Last week, the gym was slow again. Though my fitness center attendance has been sporadic at best over the last few months, I have had a membership long enough to know that the three day weekend in the middle of January is often when the New Year’s Resolutioners all but fizzle out. Then, the people who are there at 5:00 am M-F can go back to their routine.
A mere 22 days into the 365 that everyone promised was going to be their best year ever, how are your writing goals coming? Did you decide that trying was too hard, that you got caught up in the January enthusiasm and made a commitment that you really didn’t mean to? Maybe snow days, sick kids (or self), cold weather or winter blues have led you to believe that one more week of doing things as you’ve always done won’t really make that much difference, that you were pretty productive last year, and it turned out alright.
I’m convinced that the greatest plague of our society is apathy. Apathy for what we can be, for what we can achieve, for the places we can go. We celebrate the accomplishments of graduates and start-ups and people who finish something hard, but in the back of our minds, we admit that they will probably not do what they wanted. It’s hard, after all, and hard is hard. It’s easy to binge-watch Netflix. It’s easy to get caught in the habit of busyness at the cost of productivity. It’s easy to put things off because we don’t know how to make it perfect, and if it isn’t perfect, well, then people will know that we aren’t perfect and man, that would be EMBARRASSING.
So instead of just writing the book, we go back and go back. Instead of sending our work off for critique, we revise and revise and revise, not knowing whether we are making it better or worse, but that’s okay because at least we aren’t embarrassed about what we don’t know. We keep studying plot points and character development and ways to convey setting and the just right emotional cues and and and
We tell ourselves it’s too hard, that we don’t have a right to be exceptional, that the kinds of things that happen to other people could never happen to us. After all, we were born in (insert stereotypical location here) and people from (location) don’t ever (insert goal, dream, ambition).
There was that one who…
Everyone remembers when…
Of course, we can’t forget…
Our books, our creative work, our passion sits in us, fermenting because of prolonged preservation. And now something DOES start to stink and now we really are embarrassed so we toss it, never knowing if it was good or bad or anything and we are left with nothing but nodding and smiling and saying we are still “working on it.”

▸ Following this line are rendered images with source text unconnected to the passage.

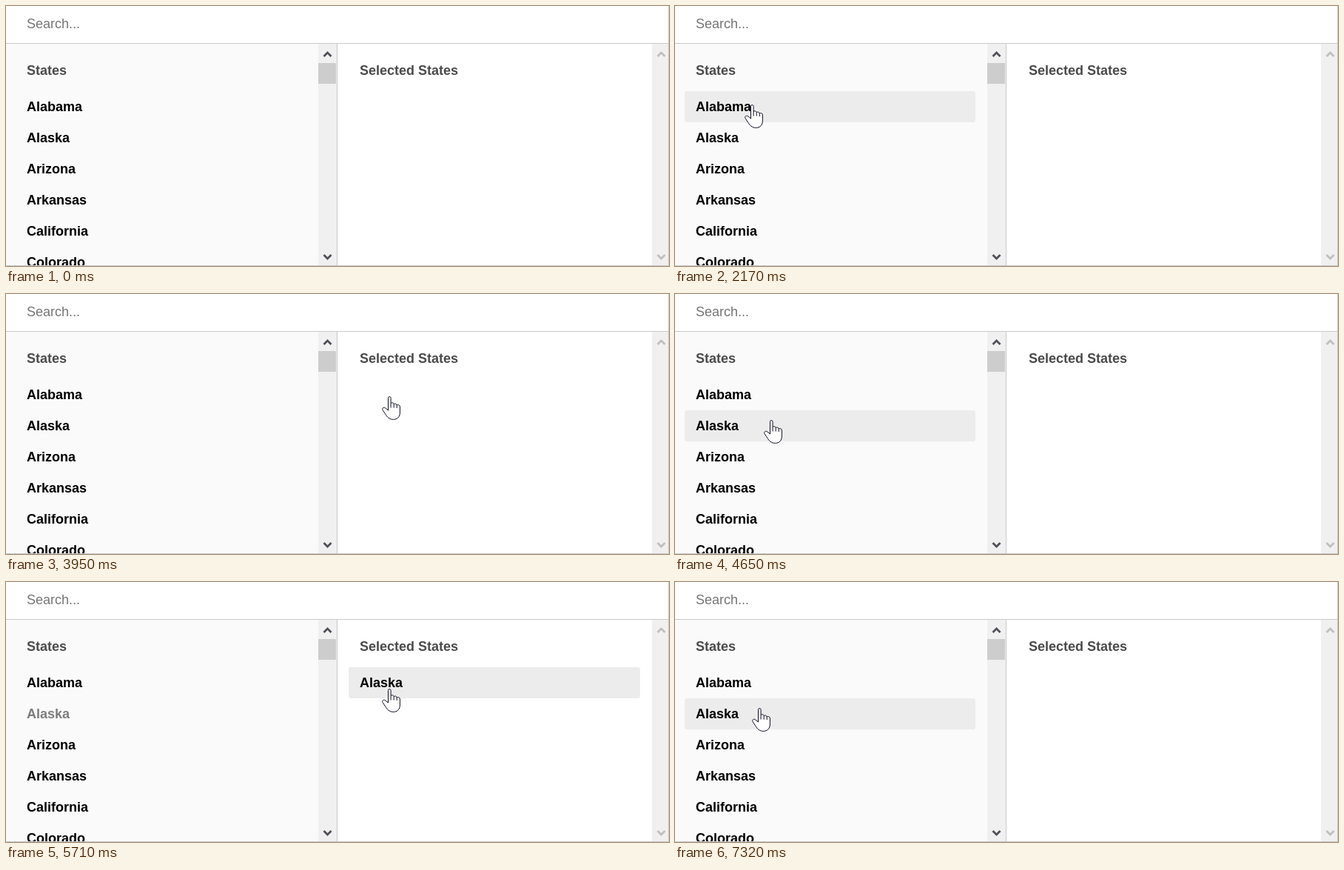
Write an HTML page that moves like this. It is 896x351 px and loops after 7.48 s.

```html
<!DOCTYPE html>
<html lang="en">
<head>
<meta charset="utf-8">
<title>State picker</title>
<style>
  html, body { margin: 0; width: 100%; height: 100%; overflow: hidden; background: #fff; }
  svg { display: block; width: 896px; height: 351px; }
  text { font: bold 18px "Liberation Sans", Arial, sans-serif; white-space: pre; }
  .search { font-weight: normal; fill: #757575; }
  .title { fill: #4a4a4a; }
  .hover { fill: #ececec; }
  .line { fill: #c8c8c8; }
  .track { fill: #f0f0f0; }
  .chevron { fill: none; stroke: #505058; stroke-width: 2.8; }
  .chevron.off { stroke: #bfbfbf; }
  .cursor { fill: #fff; stroke: #0c0c20; stroke-linejoin: round; }
</style>
</head>
<body>
<svg viewBox="0 0 896 351">
  <defs><clipPath id="lists"><rect y="51" width="896" height="299"/></clipPath></defs>
  <rect y="51" width="422" height="299" fill="#fafafa"/>
  <text class="search" x="28" y="30">Search...</text>
  <text class="title" x="28" y="93">States</text>
  <text class="title" x="478" y="93">Selected States</text>
  <g id="rows" clip-path="url(#lists)"></g>

  <rect class="track" x="422" y="51" width="25" height="299"/>
  <rect class="track" x="873" y="51" width="22" height="299"/>
  <rect x="422" y="77" width="24" height="28" fill="#cdcdcd"/>
  <path class="chevron" d="M429.5 68l5-5 5 5M429.5 336l5 5 5-5"/>
  <path class="chevron off" d="M880.5 68l5-5 5 5M880.5 336l5 5 5-5"/>
  <rect class="line" y="50" width="896" height="1"/>
  <rect class="line" y="350" width="896" height="1"/>
  <rect class="line" x="447" y="51" width="1" height="299"/>
  <rect class="line" x="895" width="1" height="351"/>

  <g id="cursor" class="cursor">
    <path id="arrow" d="M.5.8V24L6 18.9 9.4 26.5 13.3 24.8 10.1 17.3H17.4Z"/>
    <g id="hand" transform="translate(-10)">
      <path d="M8.5 19V2.5Q8.5.6 10.3.6T12.1 2.5V9.5C13 8.3 16 8.6 16.2 10.6 17.2 9.6 20 10 20.2 12
        21.5 11 24.4 11.8 24.4 14V22C24.4 28 20.5 31.4 15.5 31.4 10 31.4 7 28 5 24.5L1 18.5C0 16.5 2 14.3 4.3 15.6Z"/>
      <path fill="none" d="M12.1 9.5v6M16.2 10.6v5M20.2 12v4"/>
    </g>
  </g>
</svg>
<script>
const LOOP = 7480, STEP = 77, HOVER_LAG = 70;
const ROW_TOP = 115, ROW_HEIGHT = 42;
const STATES = ['Alabama', 'Alaska', 'Arizona', 'Arkansas', 'California', 'Colorado'];

// Click times per state; every click toggles that state.
const CLICKS = {
  Alabama: [1150, 2090, 3020, 3950],
  Alaska: [5110, 5940, 6710, 7250]
};

// The cursor enters at ENTRY, then glides to each stop in turn.
const ENTRY = { x: 525, y: 335 };
const GLIDES = [
  { start: 300, end: 760, x: 104, y: 123 },
  { start: 1463, end: 1540, x: 104, y: 128 },
  { start: 1623, end: 1700, x: 104, y: 133 },
  { start: 3100, end: 3410, x: 460, y: 133 },
  { start: 3410, end: 3720, x: 518, y: 138 },
  { start: 4340, end: 4650, x: 130, y: 170 },
  { start: 4650, end: 4800, x: 114, y: 175 },
  { start: 5180, end: 5710, x: 518, y: 144 },
  { start: 5710, end: 5780, x: 523, y: 152 },
  { start: 6250, end: 6550, x: 114, y: 170 }
];

const byId = id => document.getElementById(id);
const rows = byId('rows'), cursor = byId('cursor');
const show = (node, visible) => node.setAttribute('visibility', visible ? 'visible' : 'hidden');
const easeOut = u => 1 - (1 - u) ** 2;
const mix = (a, b, u) => a + (b - a) * u;

function addRow(x, width, index) {
  const group = document.createElementNS('http://www.w3.org/2000/svg', 'g');
  const y = ROW_TOP + ROW_HEIGHT * index;
  group.innerHTML = `<rect class="hover" x="${x}" y="${y}" width="${width}" height="${ROW_HEIGHT}" rx="3"/>
    <text x="${x + 15}" y="${y + 27}">${STATES[index]}</text>`;
  rows.append(group);
  return { group, back: group.firstChild, label: group.querySelector('text') };
}

const available = STATES.map((_, i) => addRow(13, 393, i));
const chosen = addRow(463, 394, 0);

// Motion is sampled in even steps, so the cursor jumps between eased positions.
function cursorAt(t) {
  let { x, y } = ENTRY;
  for (const { start, end, ...stop } of GLIDES) {
    if (t < start) break;
    const steps = Math.round((end - start) / STEP);
    const done = Math.floor((t - start) / (end - start) * steps + 0.1);
    const u = easeOut(Math.min(1, done / steps));
    x = Math.round(mix(x, stop.x, u));
    y = Math.round(mix(y, stop.y, u));
  }
  return { x, y };
}

const isSelected = (name, t) => (CLICKS[name] || []).filter(at => at <= t).length % 2 === 1;
const justClicked = t => Object.values(CLICKS).flat().some(at => at <= t && t < at + HOVER_LAG);

function draw(t) {
  const selected = STATES.find(name => isSelected(name, t));
  const stale = justClicked(t);
  const { x, y } = cursorAt(t);
  const visible = t >= GLIDES[0].start;
  const row = Math.floor((y - ROW_TOP) / ROW_HEIGHT);
  const overLeft = visible && !stale && x >= 13 && x < 406 && row >= 0;
  const overRight = visible && !stale && x >= 463 && x < 857 && row === 0 && !!selected;

  available.forEach((item, i) => {
    item.group.setAttribute('opacity', STATES[i] === selected ? 0.5 : 1);
    show(item.back, overLeft && row === i);
  });
  chosen.label.textContent = selected || '';
  show(chosen.back, overRight);

  const pointing = stale || overLeft || overRight;
  cursor.setAttribute('transform', `translate(${x} ${y})`);
  show(byId('hand'), visible && pointing);
  show(byId('arrow'), visible && !pointing);
}

function frame() {
  draw(performance.now() % LOOP);
  requestAnimationFrame(frame);
}
frame();
</script>
</body>
</html>
```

And when December 31st rolls around again, we make a resolution that next year will be our year, that we will really write that book, that we will really get our agent, that we will really hit publish.
Yes, there are people at the gym who are ridiculously healthy. Yes, there are people who have muscle definition that I didn’t even know was possible. Yes, it can be frustrating to be the person trudging along on a treadmill at something that is a hybrid between walking and jogging when the numbers next to you indicate six or seven or eight miles per hour.
Yes, there are people who have had incredible publishing luck. Yes, there are people who release best seller after best seller after best seller, who seem to make meager words on a page emerge like actual gold. Yes, there are people who release two, three, four books a year and it takes you months and months and months just to write one.
But here’s what I know. I’ve never met an “EXCEPT” who didn’t work. Hard. I’ve never met a success that simply manifested itself before me. I’ve never had a victory that wasn’t super balanced with defeat, discouragement and disappointment.
And when that victory was finally achieved, there was never a time when I said I wished it had come some other way.
Find the writing goals you made for this year. Read them OUT LOUD to yourself. Imagine what it will look like, feel like, when you achieve that. Then get to work.
Because there is no reason you can’t be the most exceptional person in your own life.
Tasha Seegmiller is a mom to three kids and high school English teacher in Southern Utah. She writes contemporary women’s fiction. Her loves include Diet Coke, owls, chocolate and cinnamon bears. She is the managing editor for the Thinking Through Our Fingers blog as well as the Women’s Fiction Writers Association quarterly magazine, where she also serves as a board member.